● **Try it**: When copying the data, keep every line exactly the same.

● **Input records**:
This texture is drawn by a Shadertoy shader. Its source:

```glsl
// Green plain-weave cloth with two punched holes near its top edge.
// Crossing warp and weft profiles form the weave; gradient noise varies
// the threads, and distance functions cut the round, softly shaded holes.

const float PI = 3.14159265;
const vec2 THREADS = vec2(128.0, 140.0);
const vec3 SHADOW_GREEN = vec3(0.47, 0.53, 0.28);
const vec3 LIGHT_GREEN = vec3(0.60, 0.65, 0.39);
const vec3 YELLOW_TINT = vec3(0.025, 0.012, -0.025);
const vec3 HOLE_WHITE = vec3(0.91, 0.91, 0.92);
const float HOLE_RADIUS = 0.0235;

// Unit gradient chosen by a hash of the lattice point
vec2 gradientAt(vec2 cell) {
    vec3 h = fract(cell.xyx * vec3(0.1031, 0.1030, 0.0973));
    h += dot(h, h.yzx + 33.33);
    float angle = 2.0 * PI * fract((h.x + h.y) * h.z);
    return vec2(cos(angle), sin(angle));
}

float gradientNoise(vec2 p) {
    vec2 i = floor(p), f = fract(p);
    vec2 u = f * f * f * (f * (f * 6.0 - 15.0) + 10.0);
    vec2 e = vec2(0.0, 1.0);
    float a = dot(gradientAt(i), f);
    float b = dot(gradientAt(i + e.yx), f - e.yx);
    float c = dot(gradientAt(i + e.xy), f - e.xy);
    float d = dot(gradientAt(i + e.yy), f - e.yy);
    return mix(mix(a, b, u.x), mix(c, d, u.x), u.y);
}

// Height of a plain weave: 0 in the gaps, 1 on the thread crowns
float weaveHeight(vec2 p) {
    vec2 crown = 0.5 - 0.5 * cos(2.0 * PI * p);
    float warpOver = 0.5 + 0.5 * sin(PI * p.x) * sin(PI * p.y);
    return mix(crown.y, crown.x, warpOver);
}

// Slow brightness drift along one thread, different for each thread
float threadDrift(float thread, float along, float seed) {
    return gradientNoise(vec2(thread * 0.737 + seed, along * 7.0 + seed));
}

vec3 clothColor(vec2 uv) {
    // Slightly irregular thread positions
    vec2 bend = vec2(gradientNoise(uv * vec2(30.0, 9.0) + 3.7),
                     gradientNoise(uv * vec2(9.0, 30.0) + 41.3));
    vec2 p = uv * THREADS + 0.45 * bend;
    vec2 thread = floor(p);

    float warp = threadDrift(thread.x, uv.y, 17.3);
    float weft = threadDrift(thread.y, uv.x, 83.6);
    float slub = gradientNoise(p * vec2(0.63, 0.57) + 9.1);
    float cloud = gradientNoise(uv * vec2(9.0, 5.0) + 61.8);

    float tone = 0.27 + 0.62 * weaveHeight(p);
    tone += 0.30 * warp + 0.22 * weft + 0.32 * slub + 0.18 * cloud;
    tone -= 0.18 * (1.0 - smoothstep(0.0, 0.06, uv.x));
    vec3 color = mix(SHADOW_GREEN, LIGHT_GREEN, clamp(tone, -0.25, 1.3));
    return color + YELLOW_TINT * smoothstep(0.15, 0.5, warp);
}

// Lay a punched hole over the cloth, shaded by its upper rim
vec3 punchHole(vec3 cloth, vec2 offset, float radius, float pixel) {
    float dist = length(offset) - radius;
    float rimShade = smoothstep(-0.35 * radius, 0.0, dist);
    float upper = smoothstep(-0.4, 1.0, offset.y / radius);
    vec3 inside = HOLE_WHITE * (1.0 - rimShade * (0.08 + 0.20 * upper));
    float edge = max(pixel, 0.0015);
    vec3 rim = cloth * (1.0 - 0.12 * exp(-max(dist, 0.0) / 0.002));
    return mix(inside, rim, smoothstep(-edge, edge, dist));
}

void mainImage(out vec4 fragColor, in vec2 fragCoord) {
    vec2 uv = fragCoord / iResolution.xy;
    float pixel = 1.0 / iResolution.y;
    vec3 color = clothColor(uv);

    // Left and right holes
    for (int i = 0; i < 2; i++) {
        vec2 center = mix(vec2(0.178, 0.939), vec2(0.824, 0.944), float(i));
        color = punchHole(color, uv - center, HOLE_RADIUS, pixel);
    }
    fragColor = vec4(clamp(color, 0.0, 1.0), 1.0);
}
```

● **Solved exercise**:
This texture is drawn by a Shadertoy shader. Its source:

```glsl
// Green plain-weave cloth with two punched holes near its top edge.
// Crossing warp and weft profiles form the weave; gradient noise varies
// the threads, and distance functions cut the round, softly shaded holes.

const float PI = 3.14159265;
const vec2 THREADS = vec2(128.0, 140.0);
const vec3 SHADOW_GREEN = vec3(0.47, 0.53, 0.28);
const vec3 LIGHT_GREEN = vec3(0.60, 0.65, 0.39);
const vec3 YELLOW_TINT = vec3(0.025, 0.012, -0.025);
const vec3 HOLE_WHITE = vec3(0.91, 0.91, 0.92);
const float HOLE_RADIUS = 0.0235;

// Unit gradient chosen by a hash of the lattice point
vec2 gradientAt(vec2 cell) {
    vec3 h = fract(cell.xyx * vec3(0.1031, 0.1030, 0.0973));
    h += dot(h, h.yzx + 33.33);
    float angle = 2.0 * PI * fract((h.x + h.y) * h.z);
    return vec2(cos(angle), sin(angle));
}

float gradientNoise(vec2 p) {
    vec2 i = floor(p), f = fract(p);
    vec2 u = f * f * f * (f * (f * 6.0 - 15.0) + 10.0);
    vec2 e = vec2(0.0, 1.0);
    float a = dot(gradientAt(i), f);
    float b = dot(gradientAt(i + e.yx), f - e.yx);
    float c = dot(gradientAt(i + e.xy), f - e.xy);
    float d = dot(gradientAt(i + e.yy), f - e.yy);
    return mix(mix(a, b, u.x), mix(c, d, u.x), u.y);
}

// Height of a plain weave: 0 in the gaps, 1 on the thread crowns
float weaveHeight(vec2 p) {
    vec2 crown = 0.5 - 0.5 * cos(2.0 * PI * p);
    float warpOver = 0.5 + 0.5 * sin(PI * p.x) * sin(PI * p.y);
    return mix(crown.y, crown.x, warpOver);
}

// Slow brightness drift along one thread, different for each thread
float threadDrift(float thread, float along, float seed) {
    return gradientNoise(vec2(thread * 0.737 + seed, along * 7.0 + seed));
}

vec3 clothColor(vec2 uv) {
    // Slightly irregular thread positions
    vec2 bend = vec2(gradientNoise(uv * vec2(30.0, 9.0) + 3.7),
                     gradientNoise(uv * vec2(9.0, 30.0) + 41.3));
    vec2 p = uv * THREADS + 0.45 * bend;
    vec2 thread = floor(p);

    float warp = threadDrift(thread.x, uv.y, 17.3);
    float weft = threadDrift(thread.y, uv.x, 83.6);
    float slub = gradientNoise(p * vec2(0.63, 0.57) + 9.1);
    float cloud = gradientNoise(uv * vec2(9.0, 5.0) + 61.8);

    float tone = 0.27 + 0.62 * weaveHeight(p);
    tone += 0.30 * warp + 0.22 * weft + 0.32 * slub + 0.18 * cloud;
    tone -= 0.18 * (1.0 - smoothstep(0.0, 0.06, uv.x));
    vec3 color = mix(SHADOW_GREEN, LIGHT_GREEN, clamp(tone, -0.25, 1.3));
    return color + YELLOW_TINT * smoothstep(0.15, 0.5, warp);
}

// Lay a punched hole over the cloth, shaded by its upper rim
vec3 punchHole(vec3 cloth, vec2 offset, float radius, float pixel) {
    float dist = length(offset) - radius;
    float rimShade = smoothstep(-0.35 * radius, 0.0, dist);
    float upper = smoothstep(-0.4, 1.0, offset.y / radius);
    vec3 inside = HOLE_WHITE * (1.0 - rimShade * (0.08 + 0.20 * upper));
    float edge = max(pixel, 0.0015);
    vec3 rim = cloth * (1.0 - 0.12 * exp(-max(dist, 0.0) / 0.002));
    return mix(inside, rim, smoothstep(-edge, edge, dist));
}

void mainImage(out vec4 fragColor, in vec2 fragCoord) {
    vec2 uv = fragCoord / iResolution.xy;
    float pixel = 1.0 / iResolution.y;
    vec3 color = clothColor(uv);

    // Left and right holes
    for (int i = 0; i < 2; i++) {
        vec2 center = mix(vec2(0.178, 0.939), vec2(0.824, 0.944), float(i));
        color = punchHole(color, uv - center, HOLE_RADIUS, pixel);
    }
    fragColor = vec4(clamp(color, 0.0, 1.0), 1.0);
}
```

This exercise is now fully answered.